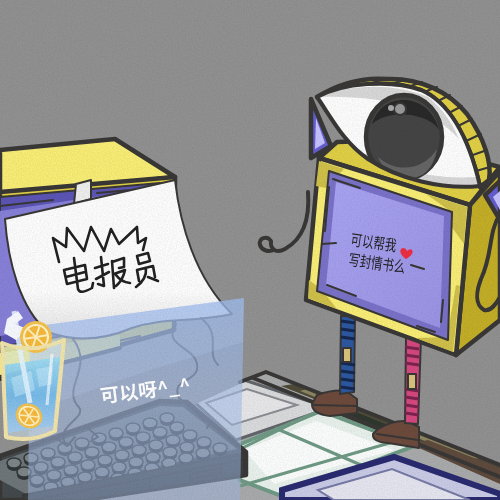
<!DOCTYPE html>
<html lang="zh-CN">
<head>
<meta charset="utf-8">
<title>电报员</title>
<style>
:root{--wall:#919191;--ink:#393837;--yellow:#f8ed75;--olive:#c3ae27;--gold:#e0cf45;--violet:#8780d8;--lilac:#a5a0ef;--paper:#fdfdfd;--shade:#dcdcdc;--key:#6f7679;--navy:#2a2b70;--wood:#6d4a3c}
html,body{margin:0;height:100%;overflow:hidden;background:var(--wall)}
svg{display:block;width:500px;height:500px}
.line{fill:none;stroke:var(--ink);stroke-linecap:round;stroke-linejoin:round;stroke-width:4}
.shape{stroke:var(--ink);stroke-width:4.5;stroke-linejoin:round}
.thin{stroke-width:2}
.pen{fill:none;stroke:#222;stroke-width:2.6;stroke-linecap:round;stroke-linejoin:round}
text{font-family:"Noto Sans CJK SC","Noto Sans",sans-serif}
.request{font-size:15.5px;font-weight:500;fill:#222}
.reply{font-size:19px;font-weight:700;fill:#fff}
</style>
</head>
<body>
<svg viewBox="0 0 500 500" role="img" aria-label="眼睛机器人请电报员写情书">
<defs>
<filter id="grain" x="0" y="0" width="100%" height="100%"><feTurbulence type="fractalNoise" baseFrequency=".8" numOctaves="2" seed="4"/><feColorMatrix values="0 0 0 0 0  0 0 0 0 0  0 0 0 0 0  .5 0 0 0 -.14"/></filter>
<linearGradient id="panelFill" x1="0" y1="0" x2="0" y2="1"><stop offset="0" stop-color="#94b4ea" stop-opacity=".72"/><stop offset=".5" stop-color="#a5bde8" stop-opacity=".6"/><stop offset="1" stop-color="#9db4dd" stop-opacity=".5"/></linearGradient>
<linearGradient id="drinkFill" x1="0" y1="0" x2="0" y2="1"><stop offset="0" stop-color="#9cdcf3"/><stop offset=".5" stop-color="#6fb9ea"/><stop offset="1" stop-color="#a6cdf0"/></linearGradient>
<linearGradient id="screenFill" x1="0" y1="0" x2="1" y2="1"><stop offset="0" stop-color="#a9a4f2"/><stop offset="1" stop-color="#9a93e4"/></linearGradient>
<linearGradient id="paperFill" x1="0" y1="0" x2="0" y2="1"><stop offset=".7" stop-color="#fdfdfd"/><stop offset="1" stop-color="#e3e3e5"/></linearGradient>
<clipPath id="eyeClip"><path d="M317 97C343 83 390 79 421 90C453 104 470 143 480 186C443 190 398 179 368 159C344 143 331 117 317 97Z"/></clipPath>
<clipPath id="tableClip"><path d="M150 425L266 372L500 465V500H120Z"/></clipPath>
<g id="key"><ellipse cy="3" rx="7" ry="5" fill="#303436"/><ellipse rx="7" ry="5" fill="#7d8588" stroke="#33383a" stroke-width="1.6"/></g>
<g id="keyRow"><use href="#key"/><use href="#key" x="17" y="-5"/><use href="#key" x="34" y="-10"/><use href="#key" x="51" y="-15"/><use href="#key" x="68" y="-20"/><use href="#key" x="85" y="-25"/><use href="#key" x="102" y="-30"/><use href="#key" x="119" y="-35"/><use href="#key" x="136" y="-40"/><use href="#key" x="153" y="-45"/></g>
<g id="lemon"><circle r="16" fill="#f3c24f"/><circle r="13" fill="#fff3c4"/><circle r="11" fill="#f5b93c"/><path d="M0-11V11M-10-5L10 5M-10 5L10-5" stroke="#fff0bd" stroke-width="2"/></g>
<g id="legStripes" fill="none" stroke-width="3"><path d="M-7 0L7 2M-7 8L7 10M-7 16L7 18M-7 42L7 44M-7 50L7 52M-7 58L7 60M-7 66L7 68"/></g>
</defs>

<rect id="wall" width="500" height="500" fill="var(--wall)"/>

<g id="table">
<path d="M60 470L266 372L500 465V500H60Z" fill="#a9aaab"/>
<g clip-path="url(#tableClip)">
<path d="M190 398L238 378L330 408L236 440Z" fill="#d9dadc" stroke="#62656a" stroke-width="3"/>
<path d="M206 403L247 389L297 405L232 425Z" fill="#e7e7ea" stroke="#8a8d92" stroke-width="2"/>
<path d="M236 446L321 411L414 446L282 496L240 480Z" fill="#e8f1ec" stroke="#6f9a85" stroke-width="4"/>
<path d="M244 450L316 421L394 450L274 484Z" fill="#fbfdfc"/>
<path d="M275 428L361 465M316 412L228 455M240 486L400 440" stroke="#6f9a85" stroke-width="3" fill="none"/>
<path d="M282 490L394 457L500 494V500H282Z" fill="#c9cbe6" stroke="var(--navy)" stroke-width="6"/>
<path d="M318 490L392 469L470 500H334Z" fill="#e4e5ef" stroke="#777ba6" stroke-width="2"/>
<path d="M281 386L309 397L500 474V463L300 383Z" fill="#4f4a38"/>
<path d="M300 391L330 403L342 401L310 388ZM405 433L470 459L482 458L420 433Z" fill="#8d8660"/>
<path d="M336 404L420 438L412 444L326 410Z" fill="#2f382e"/>
<path d="M410 444L428 440L500 468V484Z" fill="#5f4b3d"/>
</g>
<path class="line" d="M240 382L266 372L500 465M253 378L500 477"/>
</g>

<g id="robot">
<g id="legs">
<path d="M317 395Q334 389 346 391L357 399V413L330 416Q312 414 312 404Z" fill="var(--wood)" class="shape thin"/>
<path d="M341 316H355L354 392L340 394Z" fill="#2d58a0" class="shape thin"/>
<use href="#legStripes" x="348" y="321" stroke="#17284f"/>
<rect x="343" y="348" width="8" height="14" fill="#d9c27b" class="shape thin"/>
<path d="M378 429Q392 420 407 421L419 427V448L388 443Q372 442 373 434Z" fill="var(--wood)" class="shape thin"/>
<path d="M377 434L418 440M314 405L356 406" class="line thin"/>
<path d="M406 337H421L418 424L405 423Z" fill="#d5487f" class="shape thin"/>
<use href="#legStripes" x="412" y="347" stroke="#7b2450"/>
<rect x="408" y="374" width="8" height="15" fill="#d9c27b" class="shape thin"/>
</g>
<path class="line" d="M308 192C310 220 303 239 285 249C276 254 270 249 271 241C267 235 258 238 260 245C262 251 269 252 274 250"/>
<g id="body">
<path d="M319 158L337 142L400 140L500 167L470 205Z" fill="var(--gold)" class="shape"/>
<path d="M470 205L500 171V320L456 355Z" fill="var(--olive)" class="shape"/>
<path d="M319 158L470 205L456 355L306 300Z" fill="var(--yellow)" class="shape"/>
<path d="M319 161L344 169L326 188L316 186ZM309 280L322 290L337 309L308 298ZM426 194L467 207L464 244L451 226L450 211ZM456 285L460 286L453 352L416 338L447 337Z" fill="#cfc04a"/>
<path d="M329 171L452 212L448 340L317 291Z" fill="#7972c8" class="shape thin"/>
<path d="M336 182L444 216L440 328L326 286Z" fill="url(#screenFill)"/>
<path class="line thin" d="M329 187L325 231M333 179L360 188M322 244L336 243M411 265L424 269M327 285L356 296M435 332L417 326M443 300L441 322"/>
<path class="line" d="M500 214C488 233 493 254 481 279C476 292 475 305 484 310C491 312 496 304 500 297"/>
</g>
<path d="M311 99L331 146L311 158Z" fill="#655ed0" class="shape"/>
<path d="M316 118L325 143L315 149Z" fill="#c5c1fb"/>
<path d="M485 195L500 181V220Z" fill="#655ed0" class="shape"/>
<path d="M493 197L500 191V210Z" fill="#c5c1fb"/>
<g id="eye">
<path d="M317 97C338 84 362 77 387 79C421 78 449 92 467 114C485 139 492 164 489 180L480 187C470 140 449 102 421 90C390 79 343 83 317 97Z" fill="var(--gold)" class="shape"/>
<path class="line thin" d="M372 83L384 79M391 84L405 80M408 87L422 82M424 92L437 87M436 102L450 95M447 114L462 106M456 127L472 119M464 142L481 134M470 156L487 150M476 171L490 167"/>
<path d="M317 97C343 83 390 79 421 90C453 104 470 143 480 186C443 190 398 179 368 159C344 143 331 117 317 97Z" fill="var(--paper)"/>
<g clip-path="url(#eyeClip)">
<path d="M317 97C350 84 395 83 428 97C443 109 452 123 459 139C431 109 390 95 317 97ZM350 145Q405 181 476 177L480 190H390Z" fill="#d8d8d9"/>
<ellipse cx="404" cy="137" rx="38" ry="42" fill="#454545" class="shape"/>
<path d="M372 124C382 90 430 92 439 130C430 114 390 108 372 124Z" fill="#292929"/>
<path d="M378 157C397 174 424 170 437 149Q432 179 405 179Q384 173 378 157Z" fill="#656565"/>
<circle cx="400" cy="109" r="6" fill="#999" class="shape thin"/><circle cx="391" cy="108" r="3" fill="#aaa"/>
</g>
<path class="line" d="M317 97C343 83 390 79 421 90C453 104 470 143 480 186C443 190 398 179 368 159C344 143 331 117 317 97Z"/>
</g>
<g class="request">
<text transform="translate(350 245) rotate(8)" textLength="46" lengthAdjust="spacingAndGlyphs">可以帮我</text>
<text transform="translate(348 265) rotate(8)" textLength="57" lengthAdjust="spacingAndGlyphs">写封情书么</text>
</g>
<path d="M406 259C399 254 399 249 403 248Q406 248 407 251Q410 248 412 250C414 253 411 256 406 259Z" fill="#ec2f43"/>
</g>

<g id="telegraph">
<path d="M0 150L115 139L175 177L0 197Z" fill="var(--yellow)" class="shape"/>
<path d="M0 192L175 177L174 330L0 378Z" fill="var(--gold)" class="shape"/>
<path d="M0 197L160 183L154 320L0 347Z" fill="#5c55b5" class="shape thin"/>
<path d="M0 211L140 190V312L0 336Z" fill="var(--violet)"/>
<path class="line thin" d="M0 206L53 200M97 193L142 189M0 368L140 336"/>
<path d="M0 353L120 335V348L0 375Z" fill="var(--yellow)"/>
<path class="line" d="M0 379L120 348"/>
<path d="M74 204L76 184L91 180V199Z" fill="#eee" class="shape thin"/>
<path d="M5 219L175 180C180 224 195 278 232 314C190 323 164 317 132 328C101 341 72 341 48 332C20 309 8 261 5 219Z" fill="url(#paperFill)" class="shape thin"/>
<g id="handwriting" class="pen">
<path d="M59 262L53 238L66 247L67 228L84 251L91 227L104 251L111 229L119 244L137 227L138 243L146 238L143 250"/>
<path d="M64 270L67 284L87 279L85 265ZM66 277L85 272M74 258L78 289Q80 295 92 288L93 283"/>
<path d="M95 268L108 264M101 257L104 286L98 284M96 279L109 272M112 261L114 288M112 262L124 258L124 267L119 268M114 274L125 270Q123 280 116 286M116 275Q121 282 130 283"/>
<path d="M137 256L148 253L150 261L139 264ZM137 270L139 281M137 270L153 266L155 277M146 268Q147 279 136 287M148 277L158 281"/>
</g>
</g>

<g id="keyboard">
<path d="M0 456L160 401L187 402L246 452V475L84 500H0Z" fill="#43494c" class="shape"/>
<path d="M0 461L160 406L183 407L237 449L28 495L0 480Z" fill="var(--key)"/>
<use href="#keyRow" x="14" y="463"/>
<use href="#keyRow" x="24" y="472"/>
<use href="#keyRow" x="37" y="480"/>
<use href="#keyRow" x="51" y="487"/>
<use href="#keyRow" x="67" y="493"/>
<path d="M23 495L244 453V475L86 500H24Z" fill="#3b3f41" class="shape thin"/>
<path class="line thin" d="M34 500L242 460M150 480V490M190 474L222 468V473L190 479Z"/>
<g class="line thin"><path d="M176 324C160 348 201 346 197 370C193 383 171 379 179 398L205 421M73 339C94 367 63 386 77 405C91 417 55 425 65 443M201 318C223 336 205 352 218 365"/><path d="M198 413L211 421L207 428M56 438L67 446L75 437M88 428L98 437L91 441"/></g>
</g>

<g id="replyPanel">
<path d="M30 327L244 298L240 500H28Z" fill="url(#panelFill)"/>
<path d="M30 327L244 298L243 342L150 370L29 412Z" fill="#c7d8fa" opacity=".16"/>
<text class="reply" transform="translate(101 403) rotate(-7)" textLength="91" lengthAdjust="spacingAndGlyphs">可以呀^_^</text>
</g>

<g id="drink">
<path d="M3 345L63 340L54 433L7 440Z" fill="#d4e6ef" opacity=".55"/>
<path d="M4 365L60 357L53 426L8 433Z" fill="url(#drinkFill)" opacity=".9"/>
<path d="M14 311L20 350L30 403" fill="none" stroke="#e7f5ff" stroke-width="5" opacity=".85"/>
<path d="M7 319L18 311L23 318L15 324L27 329L16 340L4 333Z" fill="#f6f9fd"/>
<use href="#lemon" transform="translate(36 337) rotate(18)"/>
<use href="#lemon" transform="translate(29 416) rotate(30) scale(.85 .75)"/>
<path d="M11 378L31 371L35 390L15 397ZM36 369L53 366L52 384L39 387Z" fill="#d5f1fc" opacity=".42"/>
<path d="M2 343Q32 355 64 340L55 431Q32 443 6 437Z" fill="none" stroke="#f1e4aa" stroke-width="4" stroke-linejoin="round"/>
<path d="M52 354L47 405" stroke="#fff" stroke-width="3" opacity=".65"/>
</g>
<rect id="surfaceGrain" width="500" height="500" filter="url(#grain)" opacity=".22"/>
</svg>
</body>
</html>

------------------------------------------------

● PROBLEM TO WORK ON: Copy each line from the entries above that has the word "rotate" in it.

● RESULT OF THE EXERCISE:
<text transform="translate(350 245) rotate(8)" textLength="46" lengthAdjust="spacingAndGlyphs">可以帮我</text>
<text transform="translate(348 265) rotate(8)" textLength="57" lengthAdjust="spacingAndGlyphs">写封情书么</text>
<text class="reply" transform="translate(101 403) rotate(-7)" textLength="91" lengthAdjust="spacingAndGlyphs">可以呀^_^</text>
<use href="#lemon" transform="translate(36 337) rotate(18)"/>
<use href="#lemon" transform="translate(29 416) rotate(30) scale(.85 .75)"/>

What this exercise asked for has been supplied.